ABOUT THIS TASK => In the records below, find the line that contains "var(--green); text-align: right;" and the line that contains "46px; font-size: 18px;". Set down exactly those lines and every line between them, and nothing more.

(Stored data)
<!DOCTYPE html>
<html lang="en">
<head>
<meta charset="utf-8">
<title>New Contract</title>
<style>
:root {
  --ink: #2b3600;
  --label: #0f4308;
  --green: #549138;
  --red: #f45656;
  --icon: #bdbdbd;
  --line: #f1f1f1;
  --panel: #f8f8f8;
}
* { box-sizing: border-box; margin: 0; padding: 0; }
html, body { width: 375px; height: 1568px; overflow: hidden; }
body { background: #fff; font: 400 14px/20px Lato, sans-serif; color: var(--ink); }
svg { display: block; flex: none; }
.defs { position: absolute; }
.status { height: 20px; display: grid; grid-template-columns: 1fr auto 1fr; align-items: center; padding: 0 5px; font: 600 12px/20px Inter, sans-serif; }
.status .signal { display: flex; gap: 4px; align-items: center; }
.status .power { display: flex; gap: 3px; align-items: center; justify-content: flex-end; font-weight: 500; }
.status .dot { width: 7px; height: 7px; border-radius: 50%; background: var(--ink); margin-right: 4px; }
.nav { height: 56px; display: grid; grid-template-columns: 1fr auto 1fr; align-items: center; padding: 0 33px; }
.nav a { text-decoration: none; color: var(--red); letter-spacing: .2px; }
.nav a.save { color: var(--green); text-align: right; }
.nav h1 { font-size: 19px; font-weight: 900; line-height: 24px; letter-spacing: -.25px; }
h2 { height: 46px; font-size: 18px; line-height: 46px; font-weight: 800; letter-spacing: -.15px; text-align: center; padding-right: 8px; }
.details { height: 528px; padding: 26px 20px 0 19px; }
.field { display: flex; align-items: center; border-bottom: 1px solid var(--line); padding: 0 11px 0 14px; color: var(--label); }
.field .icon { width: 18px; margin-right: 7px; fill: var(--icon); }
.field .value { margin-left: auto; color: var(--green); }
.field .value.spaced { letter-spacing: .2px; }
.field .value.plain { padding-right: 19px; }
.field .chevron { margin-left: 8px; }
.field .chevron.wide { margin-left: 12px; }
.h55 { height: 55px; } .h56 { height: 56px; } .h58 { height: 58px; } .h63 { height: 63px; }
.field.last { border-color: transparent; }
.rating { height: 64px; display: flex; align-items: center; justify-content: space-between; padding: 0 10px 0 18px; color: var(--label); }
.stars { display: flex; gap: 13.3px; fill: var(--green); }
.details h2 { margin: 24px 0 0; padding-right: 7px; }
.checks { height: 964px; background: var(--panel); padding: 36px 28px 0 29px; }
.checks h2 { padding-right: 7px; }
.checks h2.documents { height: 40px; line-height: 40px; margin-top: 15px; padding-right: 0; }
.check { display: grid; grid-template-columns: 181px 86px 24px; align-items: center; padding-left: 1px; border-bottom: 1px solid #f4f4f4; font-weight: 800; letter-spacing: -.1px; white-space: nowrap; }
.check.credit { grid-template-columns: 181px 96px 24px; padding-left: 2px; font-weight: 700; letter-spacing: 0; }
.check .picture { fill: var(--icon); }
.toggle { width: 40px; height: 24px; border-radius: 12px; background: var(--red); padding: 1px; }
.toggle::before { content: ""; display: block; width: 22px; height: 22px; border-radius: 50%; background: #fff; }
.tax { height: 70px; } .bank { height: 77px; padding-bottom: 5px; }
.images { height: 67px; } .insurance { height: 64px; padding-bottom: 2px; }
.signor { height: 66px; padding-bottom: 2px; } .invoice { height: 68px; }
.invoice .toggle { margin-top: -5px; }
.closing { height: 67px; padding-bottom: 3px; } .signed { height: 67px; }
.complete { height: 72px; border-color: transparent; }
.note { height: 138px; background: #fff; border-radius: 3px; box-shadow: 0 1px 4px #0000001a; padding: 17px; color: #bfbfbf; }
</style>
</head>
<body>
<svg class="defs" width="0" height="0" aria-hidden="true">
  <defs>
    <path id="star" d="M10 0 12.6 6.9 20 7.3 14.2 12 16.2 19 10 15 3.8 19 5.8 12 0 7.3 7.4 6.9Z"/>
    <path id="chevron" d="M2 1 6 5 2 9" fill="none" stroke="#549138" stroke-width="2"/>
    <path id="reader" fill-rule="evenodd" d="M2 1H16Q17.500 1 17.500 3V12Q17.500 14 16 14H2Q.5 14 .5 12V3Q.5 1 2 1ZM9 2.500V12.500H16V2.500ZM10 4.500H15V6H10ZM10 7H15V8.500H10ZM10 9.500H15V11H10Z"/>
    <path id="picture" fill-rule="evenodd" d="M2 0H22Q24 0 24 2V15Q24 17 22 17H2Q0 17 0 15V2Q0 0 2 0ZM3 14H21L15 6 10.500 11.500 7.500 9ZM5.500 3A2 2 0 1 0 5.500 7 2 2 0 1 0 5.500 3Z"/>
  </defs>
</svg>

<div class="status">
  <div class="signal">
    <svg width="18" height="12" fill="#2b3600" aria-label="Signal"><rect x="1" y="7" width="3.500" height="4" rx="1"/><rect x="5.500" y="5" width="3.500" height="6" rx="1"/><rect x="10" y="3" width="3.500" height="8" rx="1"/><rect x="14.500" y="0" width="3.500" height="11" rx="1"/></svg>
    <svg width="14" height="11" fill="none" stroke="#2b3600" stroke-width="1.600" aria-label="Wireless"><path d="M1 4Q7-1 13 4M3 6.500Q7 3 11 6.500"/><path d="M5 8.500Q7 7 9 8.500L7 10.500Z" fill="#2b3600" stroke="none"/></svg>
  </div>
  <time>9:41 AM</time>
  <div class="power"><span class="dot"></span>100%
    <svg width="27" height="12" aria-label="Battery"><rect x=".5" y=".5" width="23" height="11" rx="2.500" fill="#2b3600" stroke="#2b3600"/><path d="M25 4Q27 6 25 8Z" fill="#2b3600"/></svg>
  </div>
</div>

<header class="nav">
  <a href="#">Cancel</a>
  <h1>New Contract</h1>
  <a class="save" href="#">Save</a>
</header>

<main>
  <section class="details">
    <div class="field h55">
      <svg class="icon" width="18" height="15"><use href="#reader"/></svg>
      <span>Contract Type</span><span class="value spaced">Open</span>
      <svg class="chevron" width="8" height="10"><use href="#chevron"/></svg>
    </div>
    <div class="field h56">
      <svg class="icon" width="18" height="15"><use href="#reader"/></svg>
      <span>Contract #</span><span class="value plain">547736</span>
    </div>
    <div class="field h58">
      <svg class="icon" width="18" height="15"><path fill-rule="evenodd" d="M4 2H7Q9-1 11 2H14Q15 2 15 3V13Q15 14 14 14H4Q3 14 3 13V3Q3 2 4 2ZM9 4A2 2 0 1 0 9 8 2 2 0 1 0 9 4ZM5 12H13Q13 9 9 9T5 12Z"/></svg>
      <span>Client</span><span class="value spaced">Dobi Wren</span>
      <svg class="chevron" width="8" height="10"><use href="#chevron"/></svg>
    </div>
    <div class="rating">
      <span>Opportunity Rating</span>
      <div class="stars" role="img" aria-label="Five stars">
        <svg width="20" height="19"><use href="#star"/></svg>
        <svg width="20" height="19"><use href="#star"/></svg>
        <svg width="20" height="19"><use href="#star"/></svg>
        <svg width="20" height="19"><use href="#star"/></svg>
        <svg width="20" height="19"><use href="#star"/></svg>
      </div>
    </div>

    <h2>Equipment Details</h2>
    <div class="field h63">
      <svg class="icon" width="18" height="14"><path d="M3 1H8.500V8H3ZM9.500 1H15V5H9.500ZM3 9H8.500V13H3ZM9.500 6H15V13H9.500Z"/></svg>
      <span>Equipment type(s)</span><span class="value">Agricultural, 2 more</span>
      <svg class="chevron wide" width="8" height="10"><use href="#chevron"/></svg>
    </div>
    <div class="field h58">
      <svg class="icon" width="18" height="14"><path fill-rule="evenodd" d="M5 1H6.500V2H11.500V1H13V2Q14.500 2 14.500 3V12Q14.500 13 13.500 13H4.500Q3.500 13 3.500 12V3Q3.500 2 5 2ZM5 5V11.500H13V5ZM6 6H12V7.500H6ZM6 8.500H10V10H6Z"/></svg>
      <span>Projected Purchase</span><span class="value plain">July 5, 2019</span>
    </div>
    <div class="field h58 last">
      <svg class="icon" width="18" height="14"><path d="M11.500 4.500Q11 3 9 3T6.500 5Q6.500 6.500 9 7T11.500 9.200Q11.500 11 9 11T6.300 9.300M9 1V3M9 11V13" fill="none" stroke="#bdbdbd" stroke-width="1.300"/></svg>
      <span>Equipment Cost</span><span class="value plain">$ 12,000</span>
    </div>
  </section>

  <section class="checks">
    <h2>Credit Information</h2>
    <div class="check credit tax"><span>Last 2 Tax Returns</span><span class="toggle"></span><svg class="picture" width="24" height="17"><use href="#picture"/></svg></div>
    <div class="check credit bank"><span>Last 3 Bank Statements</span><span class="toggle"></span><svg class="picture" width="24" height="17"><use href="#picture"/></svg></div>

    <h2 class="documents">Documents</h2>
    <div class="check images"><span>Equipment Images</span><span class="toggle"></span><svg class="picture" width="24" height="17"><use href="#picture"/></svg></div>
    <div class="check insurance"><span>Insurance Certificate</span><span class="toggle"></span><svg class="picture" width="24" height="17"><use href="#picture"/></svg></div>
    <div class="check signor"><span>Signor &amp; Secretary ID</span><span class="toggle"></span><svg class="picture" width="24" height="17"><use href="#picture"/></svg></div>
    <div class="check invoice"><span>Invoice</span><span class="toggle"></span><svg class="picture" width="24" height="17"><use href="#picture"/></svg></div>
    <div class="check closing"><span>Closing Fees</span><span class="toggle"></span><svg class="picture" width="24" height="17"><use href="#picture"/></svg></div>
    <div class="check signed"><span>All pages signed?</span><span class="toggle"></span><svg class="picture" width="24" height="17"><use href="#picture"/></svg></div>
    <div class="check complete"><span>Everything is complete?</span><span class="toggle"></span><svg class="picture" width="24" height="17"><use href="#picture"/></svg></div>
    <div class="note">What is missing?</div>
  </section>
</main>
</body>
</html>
---
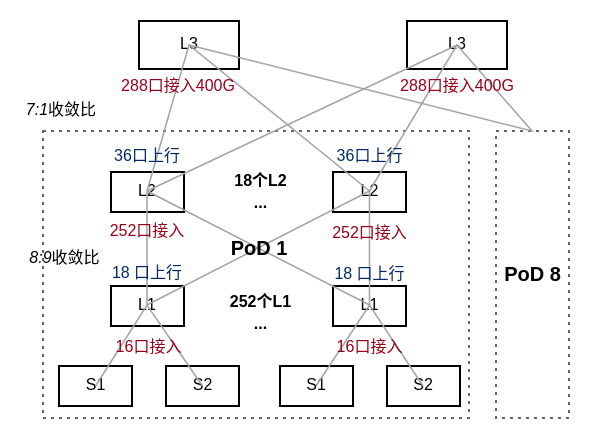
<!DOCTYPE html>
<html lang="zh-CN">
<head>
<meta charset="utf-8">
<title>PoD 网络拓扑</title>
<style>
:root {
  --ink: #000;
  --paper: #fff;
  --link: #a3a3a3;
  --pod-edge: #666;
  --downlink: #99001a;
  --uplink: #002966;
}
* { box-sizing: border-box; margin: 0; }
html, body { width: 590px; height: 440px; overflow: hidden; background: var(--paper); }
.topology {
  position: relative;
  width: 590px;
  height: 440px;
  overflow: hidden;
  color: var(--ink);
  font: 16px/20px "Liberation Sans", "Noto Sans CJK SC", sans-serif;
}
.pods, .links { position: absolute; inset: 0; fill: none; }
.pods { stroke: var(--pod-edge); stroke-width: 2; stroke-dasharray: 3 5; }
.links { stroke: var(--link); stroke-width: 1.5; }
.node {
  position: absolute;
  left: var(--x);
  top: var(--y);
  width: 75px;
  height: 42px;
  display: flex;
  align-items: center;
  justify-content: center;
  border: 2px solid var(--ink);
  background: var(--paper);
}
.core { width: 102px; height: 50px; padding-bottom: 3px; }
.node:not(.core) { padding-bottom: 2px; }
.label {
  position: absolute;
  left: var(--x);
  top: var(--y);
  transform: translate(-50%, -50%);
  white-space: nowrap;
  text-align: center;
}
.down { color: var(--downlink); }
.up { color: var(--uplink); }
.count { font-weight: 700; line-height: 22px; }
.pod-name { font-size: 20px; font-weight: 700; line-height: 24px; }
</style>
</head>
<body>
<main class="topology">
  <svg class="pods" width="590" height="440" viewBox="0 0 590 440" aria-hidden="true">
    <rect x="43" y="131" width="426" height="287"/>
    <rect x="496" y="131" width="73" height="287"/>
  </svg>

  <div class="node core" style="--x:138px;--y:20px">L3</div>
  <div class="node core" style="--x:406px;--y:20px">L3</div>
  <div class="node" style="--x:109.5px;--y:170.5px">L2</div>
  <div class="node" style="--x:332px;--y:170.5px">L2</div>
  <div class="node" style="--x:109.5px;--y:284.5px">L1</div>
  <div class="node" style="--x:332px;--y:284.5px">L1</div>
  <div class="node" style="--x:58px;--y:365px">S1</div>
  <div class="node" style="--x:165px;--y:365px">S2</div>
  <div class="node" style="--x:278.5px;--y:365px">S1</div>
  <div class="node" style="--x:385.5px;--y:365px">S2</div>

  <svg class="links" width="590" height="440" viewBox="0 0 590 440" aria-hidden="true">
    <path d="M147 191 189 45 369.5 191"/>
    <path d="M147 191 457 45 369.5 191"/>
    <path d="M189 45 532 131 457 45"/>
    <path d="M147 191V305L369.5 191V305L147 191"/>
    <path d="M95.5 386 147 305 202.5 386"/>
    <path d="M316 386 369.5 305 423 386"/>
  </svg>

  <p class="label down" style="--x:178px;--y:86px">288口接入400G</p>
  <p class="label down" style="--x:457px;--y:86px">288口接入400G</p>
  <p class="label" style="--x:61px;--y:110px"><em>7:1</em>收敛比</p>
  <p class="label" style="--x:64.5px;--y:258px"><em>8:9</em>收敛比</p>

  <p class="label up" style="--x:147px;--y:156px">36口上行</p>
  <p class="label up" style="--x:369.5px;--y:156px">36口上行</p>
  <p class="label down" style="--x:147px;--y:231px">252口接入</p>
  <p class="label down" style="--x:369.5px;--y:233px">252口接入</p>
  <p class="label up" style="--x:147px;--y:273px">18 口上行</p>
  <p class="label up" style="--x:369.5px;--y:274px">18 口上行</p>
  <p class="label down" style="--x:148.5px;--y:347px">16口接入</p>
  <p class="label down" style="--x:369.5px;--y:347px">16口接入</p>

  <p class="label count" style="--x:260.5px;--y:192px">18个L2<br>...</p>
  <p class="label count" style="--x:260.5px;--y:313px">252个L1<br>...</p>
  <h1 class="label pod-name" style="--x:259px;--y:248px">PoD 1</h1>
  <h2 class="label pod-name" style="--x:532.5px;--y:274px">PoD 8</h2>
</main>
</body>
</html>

RESULT =>
.nav a.save { color: var(--green); text-align: right; }
.nav h1 { font-size: 19px; font-weight: 900; line-height: 24px; letter-spacing: -.25px; }
h2 { height: 46px; font-size: 18px; line-height: 46px; font-weight: 800; letter-spacing: -.15px; text-align: center; padding-right: 8px; }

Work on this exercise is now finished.